Dataset entries:
--------------------
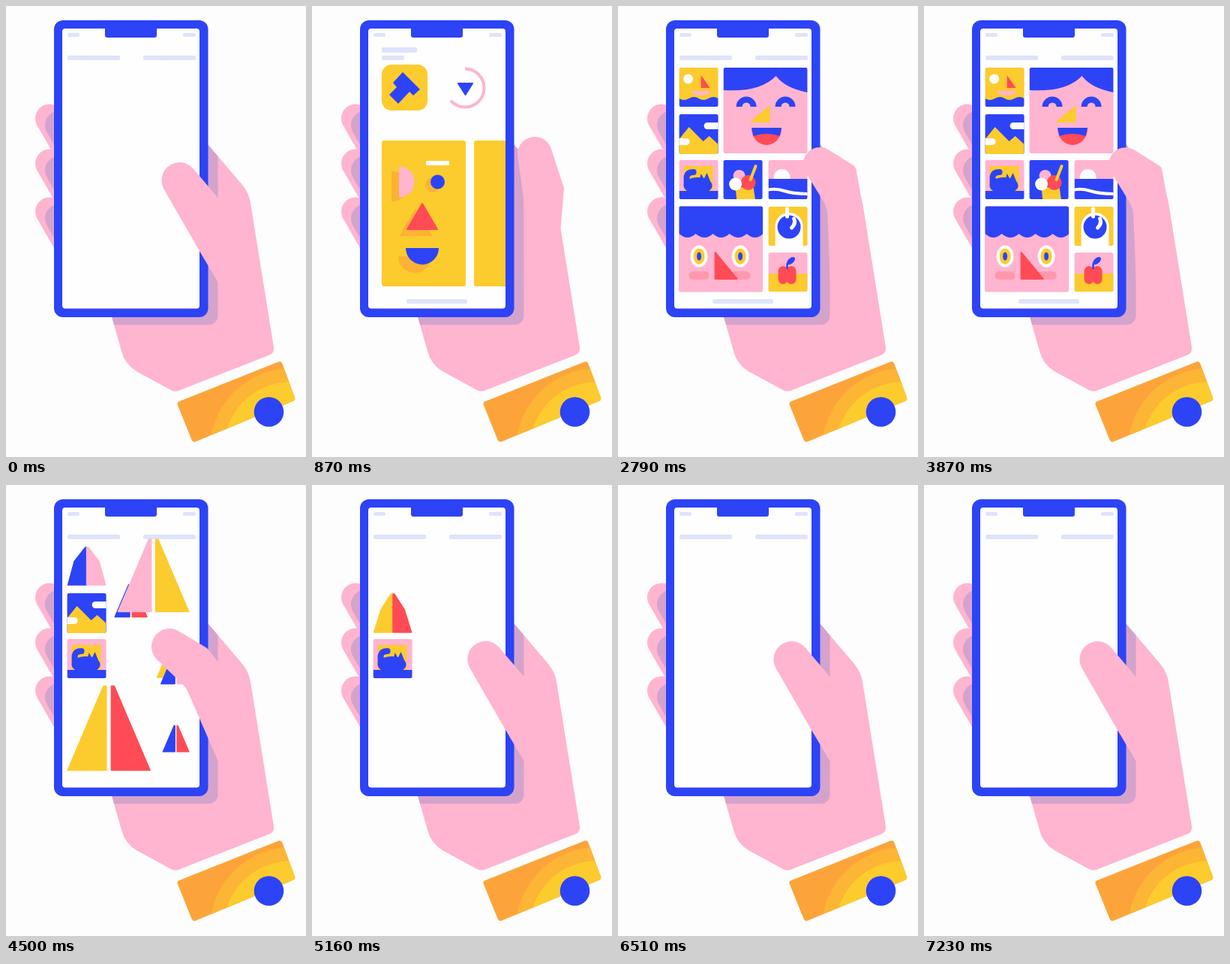
Recreate the animation shown at these times as an HTML page with a canvas. Size 400 by 600 pixels, loop 7.26 s.

```html
<!DOCTYPE html>
<html lang="en">
<head>
<meta charset="utf-8">
<title>Phone in hand</title>
<style>
html, body { margin: 0; width: 100%; height: 100%; overflow: hidden; background: #fdfdfd; }
canvas { display: block; width: 400px; height: 600px; }
</style>
</head>
<body>
<canvas id="stage" width="400" height="600"></canvas>
<script>
const ctx = document.getElementById('stage').getContext('2d');
const LOOP = 7260;
const BG = '#fdfdfd', BLUE = '#2d43f6', PINK = '#ffb4d0', YELLOW = '#fccb2e', RED = '#ff4b55',
  WHITE = '#fefefe', SHADE = '#d4a3cb', BAR = '#dfe3fb', AMBER = '#fcb233';

const clamp = v => Math.max(0, Math.min(1, v));
const span = (t, from, len) => clamp((t - from) / len);
const mix = (a, b, k) => a + (b - a) * k;
const smooth = k => k * k * (3 - 2 * k);
const outCubic = k => 1 - (1 - k) ** 3;
const outBack = k => 1 + 2.70158 * (k - 1) ** 3 + 1.70158 * (k - 1) ** 2;

// Shape helpers
function fill(color, path) {
  ctx.fillStyle = color;
  path ? ctx.fill(path) : ctx.fill();
}
function box(color, x, y, w, h, r = 0) {
  ctx.beginPath();
  ctx.roundRect(x, y, w, h, r);
  fill(color);
}
function disc(color, x, y, rx, ry = rx, turn = 0) {
  ctx.beginPath();
  ctx.ellipse(x, y, rx, ry, turn, 0, Math.PI * 2);
  fill(color);
}
function half(color, x, y, r, from, ry = r) {
  ctx.beginPath();
  ctx.ellipse(x, y, r, ry, 0, from, from + Math.PI);
  fill(color);
}
function poly(color, pts, round = 0) {
  ctx.beginPath();
  pts.forEach(p => ctx.lineTo(p[0], p[1]));
  ctx.closePath();
  fill(color);
  if (!round) return;
  ctx.strokeStyle = color;
  ctx.lineWidth = round;
  ctx.lineJoin = 'round';
  ctx.stroke();
}
function shape(color, d) { fill(color, new Path2D(d)); }
function line(color, width, d, cap = 'round') {
  ctx.strokeStyle = color;
  ctx.lineWidth = width;
  ctx.lineCap = cap;
  ctx.stroke(new Path2D(d));
}
function layer(draw) {
  ctx.save();
  draw();
  ctx.restore();
}
function pop(x, y, k, draw) {
  if (k <= 0) return;
  layer(() => {
    const s = outBack(k);
    ctx.translate(x, y);
    ctx.scale(s, s);
    ctx.translate(-x, -y);
    draw();
  });
}

// Tile pictures; rise is the distance still to travel into place
function sunset() {
  disc(WHITE, 94, 97, 6.5);
  poly(RED, [[111, 92], [123, 109], [111, 109]]);
  half(PINK, 111, 113, 13, 0, 6);
  shape(BLUE, 'M82 123q6 4 13 0t13 0 13 0 13 0V190H82z');
}
function peaks(rise) {
  poly(YELLOW, [[82, 177], [95, 161], [114, 180], [122, 173], [134, 184], [134, 240], [82, 240]]);
  box(WHITE, 115 + rise, 155 - rise, 26, 9, 4.5);
  box(WHITE, 74 - rise, 176 - rise, 22, 9, 4.5);
}
function pet(rise) {
  box(YELLOW, 88, 213, 39, 34);
  ctx.translate(0, rise);
  disc(BLUE, 107, 239, 19, 11);
  line(BLUE, 8, 'M92 238V227q1-6 9-6');
  poly(BLUE, [[108, 235], [111, 223], [115, 230], [119, 222], [125, 237]]);
  box(BLUE, 82, 246, 52, 60);
}
function sundae() {
  poly(YELLOW, [[157, 241], [181, 241], [184, 262], [159, 262]]);
  disc(PINK, 162, 226, 8);
  disc(RED, 174, 235, 10);
  disc(WHITE, 157, 237, 8.5);
  line(YELLOW, 4, 'M177 231L184 213');
}
function sea() {
  disc(WHITE, 219, 228, 11);
  box(BLUE, 201, 230, 52, 60);
  line(WHITE, 4, 'M198 245q12-3 24 1t34 4', 'butt');
}
function jar() {
  box(WHITE, 210, 275, 37, 70, [18, 18, 0, 0]);
  disc(BLUE, 228.5, 294, 15.5);
  line(WHITE, 5, 'M226 270V280M235 283Q238 289 232 295');
}
function apple() {
  box(YELLOW, 201, 356, 52, 70);
  box(RED, 214, 346, 13, 24, 6.5);
  box(RED, 225, 346, 13, 24, 6.5);
  line(BLUE, 2.5, 'M226 349V343');
  disc(BLUE, 231, 339, 6.5, 3.6, -0.7);
}
function laugh(rise) {
  layer(() => {
    ctx.translate(0, -rise);
    shape(BLUE, 'M141 40H253V115Q223 109 211 93Q190 115 141 112z');
  });
  ctx.translate(0, rise);
  line(BLUE, 8, 'M162 134a9.5 9.5 0 0 1 19 0M214 134a9.5 9.5 0 0 1 19 0', 'butt');
  poly(YELLOW, [[203, 132], [203, 155], [175, 155]]);
  half(RED, 198.5, 163, 20, 0, 22);
  shape(BLUE, 'M178.5 162H218.5L216 173Q198 167 181 173z');
}
function stare(rise) {
  layer(() => {
    ctx.translate(0, -rise);
    shape(BLUE, 'M82 220H194V303q-11 10-22 0-11 10-23 0-11 10-22 0-11 10-23 0-11 10-22 0z');
  });
  ctx.translate(0, rise);
  for (const x of [108.5, 163.5]) {
    disc(WHITE, x, 333, 11.5, 14.5);
    disc(YELLOW, x, 333, 7.5, 10.5);
    disc(BLUE, x, 333, 3, 5.5);
  }
  box('#ff98ac', 95, 353, 27, 11, 5.5);
  box('#ff98ac', 150, 353, 27, 11, 5.5);
  poly(RED, [[130, 328], [159, 363], [130, 363]], 2);
}

// enter, fill: arrival times; leave: take-off time; size: scale in flight
const tile = (x, y, w, h, color, art, enter, fill, drop, wings, leave, size) =>
  ({ x, y, w, h, color, art, enter, fill, drop, wings, leave, size });
const tiles = [
  tile(82, 82, 52, 52, YELLOW, sunset, 1800, 2260, 0, [BLUE, PINK], 4655, 1),
  tile(82, 144, 52, 53, BLUE, peaks, 1940, 2190, 0, [YELLOW, RED], 5300, 1.1),
  tile(82, 205, 52, 52, PINK, pet, 2088, 2190, 19, [BLUE, PINK], 5884, 1.1),
  tile(141, 205, 52, 52, BLUE, sundae, 2101, 2260, 0, [BLUE, RED], 4322, 0.86),
  tile(201, 205, 52, 52, PINK, sea, 2230, 2330, 0, [YELLOW, PINK], 4510, 1),
  tile(201, 267, 52, 52, YELLOW, jar, 2080, 2260, 0, [BLUE, PINK], 4359, 0.8),
  tile(201, 328, 52, 52, PINK, apple, 2230, 2330, 0, [BLUE, RED], 4418, 0.7),
  tile(81.5, 266.5, 112, 114, PINK, stare, 2143, 2300, 0, [YELLOW, RED], 4560, 1),
  tile(141, 82, 112, 114, PINK, laugh, 2088, 2260, 46, [PINK, YELLOW], 4413, 0.86)
];

function drawPlane(p, fold) {
  const { x, w } = p, top = p.y + 1, base = p.y + p.h - 1;
  const gap = (0.5 + 0.025 * w) * smooth(span(fold, 0.75, 0.25));
  const c = x + w / 2;
  for (const side of [-1, 1]) {
    const edge = c + side * (w / 2 - 1), mid = c + side * gap, tip = mid + side * w * 0.035;
    poly(p.wings[(side + 1) / 2], [
      [mid, top], [tip, top],
      [mix(edge, (edge + tip) / 2, fold), mix(top, (top + base) / 2, fold)],
      [edge, base], [mid, base]
    ], 1.5);
  }
}

function drawTile(p, t) {
  const k = span(t, p.enter, 350);
  if (k <= 0 || t > p.leave + 700) return;
  const cx = p.x + p.w / 2, cy = p.y + p.h / 2;
  const fly = Math.max(0, t - p.leave);
  const grow = mix(1, p.size, outCubic(clamp(fly / 80)));
  const lift = 600 * (fly / 500) ** 2;
  const fold = smooth(span(t, p.leave - 300, 220));
  layer(() => {
    ctx.translate(cx - 0.4, cy + p.drop * (1 - k) ** 3 - lift);
    ctx.scale(outBack(k) * grow, outBack(clamp(k + 0.02)) * grow);
    ctx.translate(-cx, -cy);
    if (fold > 0) drawPlane(p, fold);
    if (fold >= 0.3) return;
    ctx.globalAlpha = 1 - fold / 0.3;
    box(p.color, p.x, p.y, p.w, p.h, 2.5);
    if (t < p.fill) return;
    ctx.clip();
    const rise = p.h * 0.85 * (1 - outCubic(span(t, p.fill, 300)));
    if (p.w < 100) ctx.translate(0, rise);
    p.art(rise);
  });
}

function drawCard(x) {
  box(YELLOW, x, 179, 112, 194, 3);
}

function drawProfile(t) {
  if (t < 300 || t > 1820) return;
  layer(() => {
    ctx.translate(-200 * smooth(span(t, 1500, 300)), 0);
    pop(110, 63, span(t, 320, 300), () => {
      box(BAR, 93, 55, 47, 7, 2);
      box(BAR, 93, 66, 30, 6, 2);
    });
    pop(123.5, 108.5, span(t, 350, 350), () => {
      box(YELLOW, 93, 78, 61, 61, 13);
      poly(BLUE, [[121, 88], [144, 111], [135, 119], [130, 114], [115, 130], [103, 118], [113, 108], [108, 102]]);
    });
    const ring = span(t, 450, 663);
    if (ring > 0) {
      ctx.beginPath();
      ctx.arc(204, 109, 25.5, -Math.PI / 2, -Math.PI / 2 + ring * Math.PI * 2);
      ctx.strokeStyle = PINK;
      ctx.lineWidth = 4;
      ctx.stroke();
    }
    pop(204, 109, span(t, 420, 300), () => poly(BLUE, [[195, 103], [214, 103], [204.5, 118]], 2));
    layer(() => {
      ctx.translate(0, 230 * (1 - outCubic(span(t, 300, 400))));
      drawCard(93);
      drawCard(216);
    });
    pop(116, 234, span(t, 500, 340), () => {
      half(AMBER, 106, 240, 20.5, -Math.PI / 2);
      half(PINK, 116, 234, 20.5, -Math.PI / 2);
    });
    pop(167, 234, span(t, 520, 340), () => {
      disc(AMBER, 161, 238, 9.5);
      disc(BLUE, 167.5, 234, 9.5);
      box(WHITE, 152, 206, 31, 6, 1);
    });
    pop(147, 285, span(t, 510, 340), () => {
      poly(AMBER, [[138, 271], [118, 305], [159, 305]], 2);
      poly(RED, [[147, 263], [127, 297], [167, 297]], 2);
    });
    pop(147, 330, span(t, 525, 340), () => {
      half(AMBER, 137, 333, 22, 0);
      half(BLUE, 147, 322, 22, 0);
    });
  });
}

function faded(alpha, draw) {
  if (alpha <= 0) return;
  layer(() => {
    ctx.globalAlpha = alpha;
    draw();
  });
}

function drawPhone(t) {
  box(BLUE, 64, 19, 205.5, 395, 12);
  box(WHITE, 75, 30, 183, 372.5, 4);
  layer(() => {
    ctx.clip();
    box(BAR, 82, 36, 16, 5, 2);
    box(BAR, 236, 36, 17, 5, 2);
    faded(1 - span(t, 250, 200) + span(t, 1700, 200), () => {
      box(BAR, 82, 66, 70, 6, 2);
      box(BAR, 183, 66, 70, 6, 2);
    });
    faded(span(t, 400, 200) * (1 - span(t, 4000, 200)), () => box(BAR, 126, 390, 81, 6, 2.5));
    drawProfile(t);
    tiles.forEach(p => drawTile(p, t));
  });
  box(BLUE, 132, 28, 69, 14, [0, 0, 3, 3]);
}

// Hand
const palm = new Path2D('M120 330L140 410 154 459Q158 476 174 486L220 511Q226 514 232 511L352 464Q358 461 357 454' +
  'L326 262Q324 249 315 238L269 184 240 184V330z');

function finger(x, y) {
  const r = 19, a = Math.PI / 6, p = new Path2D();
  p.arc(x, y, r, Math.PI - a, -a);
  p.lineTo(x + r * Math.cos(a) + 40, y - r * Math.sin(a) + 69);
  p.lineTo(x - r * Math.cos(a) + 40, y + r * Math.sin(a) + 69);
  p.closePath();
  return p;
}

function drawBack() {
  for (const y of [149.5, 209.5, 273.5]) {
    const f = finger(58, y);
    fill(PINK, f);
    layer(() => {
      ctx.clip(f);
      fill(SHADE, finger(71, y + 9));
    });
  }
  fill(PINK, palm);
  layer(() => {
    ctx.clip(palm);
    box(SHADE, 77, 29, 205.5, 395, 12);
  });
}

// Thumb pose: tip x, y, radius, outer corner, inner knee
const REST = [231.5, 232, 24, 285, 258, 258, 326];
const OPEN = [297, 197, 23, 336, 242, 282, 255];
const NEAR = [249, 219, 22.5, 284, 221, 263, 284];
const TAP = [269, 210, 22, 317, 214, 279, 268];
const FLICK = [218, 215, 24, 268, 217, 240, 269];
const moves = [[0, REST], [250, REST], [650, OPEN], [1700, OPEN], [2220, NEAR], [2700, TAP], [3850, TAP],
  [4200, REST], [4500, FLICK], [4850, REST], [5150, REST], [5300, FLICK], [5600, REST], [LOOP, REST]];

function thumbAt(t) {
  const i = moves.findIndex(m => m[0] > t);
  const [t0, a] = moves[i - 1], [t1, b] = moves[i];
  const k = smooth((t - t0) / (t1 - t0));
  return a.map((v, n) => mix(v, b[n], k));
}

function drawThumb(t) {
  const [x, y, r, ox, oy, ix, iy] = thumbAt(t);
  const touch = (px, py, side) =>
    Math.atan2(py - y, px - x) + side * Math.acos(Math.min(1, r / Math.hypot(px - x, py - y)));
  const a = touch(ox, oy, -1), b = touch(ix, iy, 1);
  ctx.beginPath();
  ctx.moveTo(331.5, 296);
  ctx.arcTo(ox, oy, x + r * Math.cos(a), y + r * Math.sin(a), 8);
  ctx.arc(x, y, r, a, b, true);
  ctx.arcTo(ix, iy, 283, 368, 40);
  ctx.lineTo(283, 368);
  ctx.lineTo(305, 385);
  ctx.closePath();
  fill(PINK);
}

function drawCuff() {
  const cuff = new Path2D('M228.5 530Q228 527 231 526L363 473.5Q367 472 368.5 476L385 521Q386 524 383 525.5' +
    'L253 579.5Q249 581 247.5 577z');
  layer(() => {
    fill('#fca43a', cuff);
    ctx.clip(cuff);
    disc('#fcb535', 380, 590, 108);
    disc(YELLOW, 380, 590, 90);
  });
  disc(BLUE, 350.5, 540, 19.8);
}

function frame(now) {
  const t = now % LOOP;
  ctx.fillStyle = BG;
  ctx.fillRect(0, 0, 400, 600);
  drawBack();
  drawPhone(t);
  drawThumb(t);
  drawCuff();
  requestAnimationFrame(() => frame(performance.now()));
}
frame(0);
</script>
</body>
</html>
```
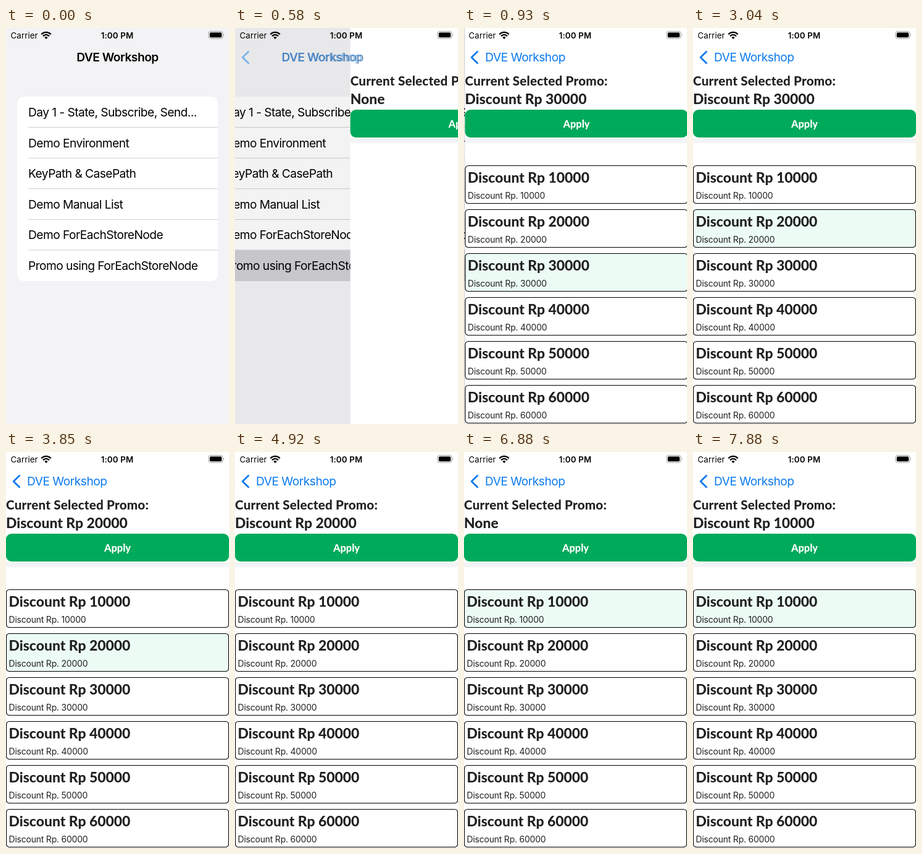
Recreate the animation shown at these times as an HTML page. Size 361 by 640 pixels, loop 7910 ms.

```html
<!DOCTYPE html>
<html lang="en">
<head>
<meta charset="utf-8">
<title>Promo list</title>
<style>
html, body { margin: 0; width: 100%; height: 100%; overflow: hidden; background: #fff; }
svg { display: block; width: 361px; height: 640px; }
text { font-family: Inter, "Liberation Sans", sans-serif; white-space: pre; }
.status { font-size: 13.3px; letter-spacing: .1px; }
.time { font-size: 13.3px; font-weight: 600; letter-spacing: .15px; text-anchor: middle; }
.row { font-size: 19.2px; letter-spacing: -.56px; }
.nav { font-size: 19.2px; letter-spacing: -.5px; }
.bold { font-weight: 600; }
.label, .pick, .name, .apply { font-family: Lato, "Open Sans", sans-serif; font-weight: 800; fill: #212121; }
.label { font-size: 20.6px; letter-spacing: .2px; }
.pick, .name { font-size: 22.9px; }
.apply { font-size: 16.4px; fill: #fff; text-anchor: middle; }
.note { font-size: 14px; letter-spacing: -.22px; fill: #212121; }
</style>
</head>
<body>
<svg id="stage" viewBox="0 0 361 640"></svg>
<script>
const NS = 'http://www.w3.org/2000/svg';
const LOOP = 7910, W = 361, PUSH = 485, RATE = 0.0171;
const BLUE = '#0a7aee';
const stage = document.getElementById('stage');

function add(parent, tag, attrs = {}, content = '') {
  const el = document.createElementNS(NS, tag);
  for (const key in attrs) el.setAttribute(key, attrs[key]);
  el.textContent = content;
  return parent.appendChild(el);
}
const group = parent => add(parent, 'g');
const box = (parent, x, y, width, height, fill, more) =>
  add(parent, 'rect', { x, y, width, height, fill, ...more });
const label = (parent, cls, x, y, content) => add(parent, 'text', { class: cls, x, y }, content);
const line = (parent, d, stroke, width, more) =>
  add(parent, 'path', { d, stroke, 'stroke-width': width, fill: 'none', ...more });

// Menu screen
const menu = group(stage);
box(menu, 0, 0, W + 110, 640, '#f3f3f5');
box(menu, 18, 111, 325, 298, '#fff', { rx: 11 });
const pressedRow = add(menu, 'path', { d: 'M18 359.3H343V398a11 11 0 0 1-11 11H29a11 11 0 0 1-11-11Z', fill: '#d1d1d5' });
['Day 1 - State, Subscribe, Send...', 'Demo Environment', 'KeyPath & CasePath',
  'Demo Manual List', 'Demo ForEachStoreNode', 'Promo using ForEachStoreNode'
].forEach((name, i) => {
  const y = 111 + i * 49.6;
  if (i) box(menu, 36, y - .4, 307, .8, '#c4c4c6');
  label(menu, 'row', 36, y + 32, name);
});
const dim = box(stage, 0, 0, W, 640, '#000');

// Promo screen
const promo = group(stage);
box(promo, 0, 0, W, 640, '#fff');
label(promo, 'label', 0, 93, 'Current Selected Promo:');
const pick = label(promo, 'pick', 0, 123, '');
box(promo, 0, 178, W, 8, '#f3f4f5');
const button = group(promo);
box(button, 0, 132, W, 45, '#00aa5b', { rx: 9 });
label(button, 'apply', 180.5, 160.5, 'Apply');
const list = group(promo);
const cards = [1, 2, 3, 4, 5, 6].map((n, i) => {
  const y = 222 + i * 71;
  const card = box(list, .5, y + .5, W - 1, 61, '#fff', { rx: 5, stroke: '#000', 'stroke-width': 1.1 });
  label(list, 'name', 4.5, y + 27.5, `Discount Rp ${n}0000`);
  label(list, 'note', 4.5, y + 54, `Discount Rp. ${n}0000`);
  return card;
});

// Navigation and status bars
const TITLE = 'DVE Workshop';
const heading = label(stage, 'nav bold', 0, 54, TITLE);
const back = group(stage);
const backText = label(back, 'nav', 0, 54, TITLE);
backText.setAttribute('fill', BLUE);
line(back, 'M21.7 38.2 12.2 47.5 21.7 56.8', BLUE, 2.8, { 'stroke-linecap': 'round', 'stroke-linejoin': 'round' });
label(stage, 'status', 7.5, 16.5, 'Carrier');
label(stage, 'time', 180, 16.5, '1:00 PM');
line(stage, 'M57.3 10.2a10.6 10.6 0 0 1 15.4 0M60 13.1a6.9 6.9 0 0 1 10 0', '#000', 2.3);
add(stage, 'path', { d: 'M62.3 15.3a3.9 3.9 0 0 1 5.4 0L65 18.1Z' });
box(stage, 328, 5.5, 23, 11.5, 'none', { rx: 3.2, stroke: '#999', 'stroke-width': 1 });
box(stage, 329.8, 7.2, 19.4, 8.1, '#000', { rx: 1.8 });
add(stage, 'path', { d: 'M352.4 9.3q1.8 1.9 0 3.9Z', fill: '#999' });

// start, chosen amount, highlighted card, button held, cards visible
const steps = [
  [0, 0, 0], [470, 0, 0], [580, 0, 0], [690, 0, 0], [810, 0, 0],
  [930, 3, 3, 0, 1], [3040, 3, 2, 0, 1], [3740, 3, 2, 1, 1], [3850, 2, 2, 0, 1],
  [4920, 2, 0, 0, 1], [5590, 2, 0, 1, 1], [5710, 0, 0, 0, 1],
  [6880, 0, 1, 0, 1], [7770, 0, 1, 1, 1], [7880, 1, 1, 0, 1]
];
const headingWidth = heading.getComputedTextLength();

function draw(t) {
  const [start, amount, lit, held, loaded] = steps.findLast(s => s[0] <= t);
  const k = Math.max(0, start - PUSH) * RATE;
  const left = start >= 3040 ? 0 : (1 + k) * Math.exp(-k);
  const done = 1 - left;
  const titleX = 180.5 - headingWidth / 2;

  menu.setAttribute('transform', `translate(${-108 * done})`);
  pressedRow.setAttribute('opacity', start >= 470 ? 1 : 0);
  dim.setAttribute('opacity', .1 * done);
  promo.setAttribute('transform', `translate(${W * left})`);
  pick.textContent = amount ? `Discount Rp ${amount}0000` : 'None';
  button.setAttribute('opacity', held ? .7 : 1);
  list.setAttribute('opacity', loaded ? 1 : 0);
  cards.forEach((card, i) => card.setAttribute('fill', i + 1 === lit ? '#ecfcf5' : '#fff'));

  const x = 34 + (titleX - 34) * left;
  heading.setAttribute('x', x);
  heading.setAttribute('opacity', left);
  heading.setAttribute('fill', `rgb(0 ${122 * done} ${255 * done})`);
  backText.setAttribute('x', x);
  back.setAttribute('opacity', done);
}

function tick(now) {
  draw(now % LOOP);
  requestAnimationFrame(tick);
}
draw(0);
requestAnimationFrame(tick);
</script>
</body>
</html>
```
--------------------
▸ **WHAT YOU ARE ASKED TO DO**: In the entries above, some lines may contain the string "return"; report how many, without additional comment.

▸ **SOLUTION TO THE EXERCISE**: 11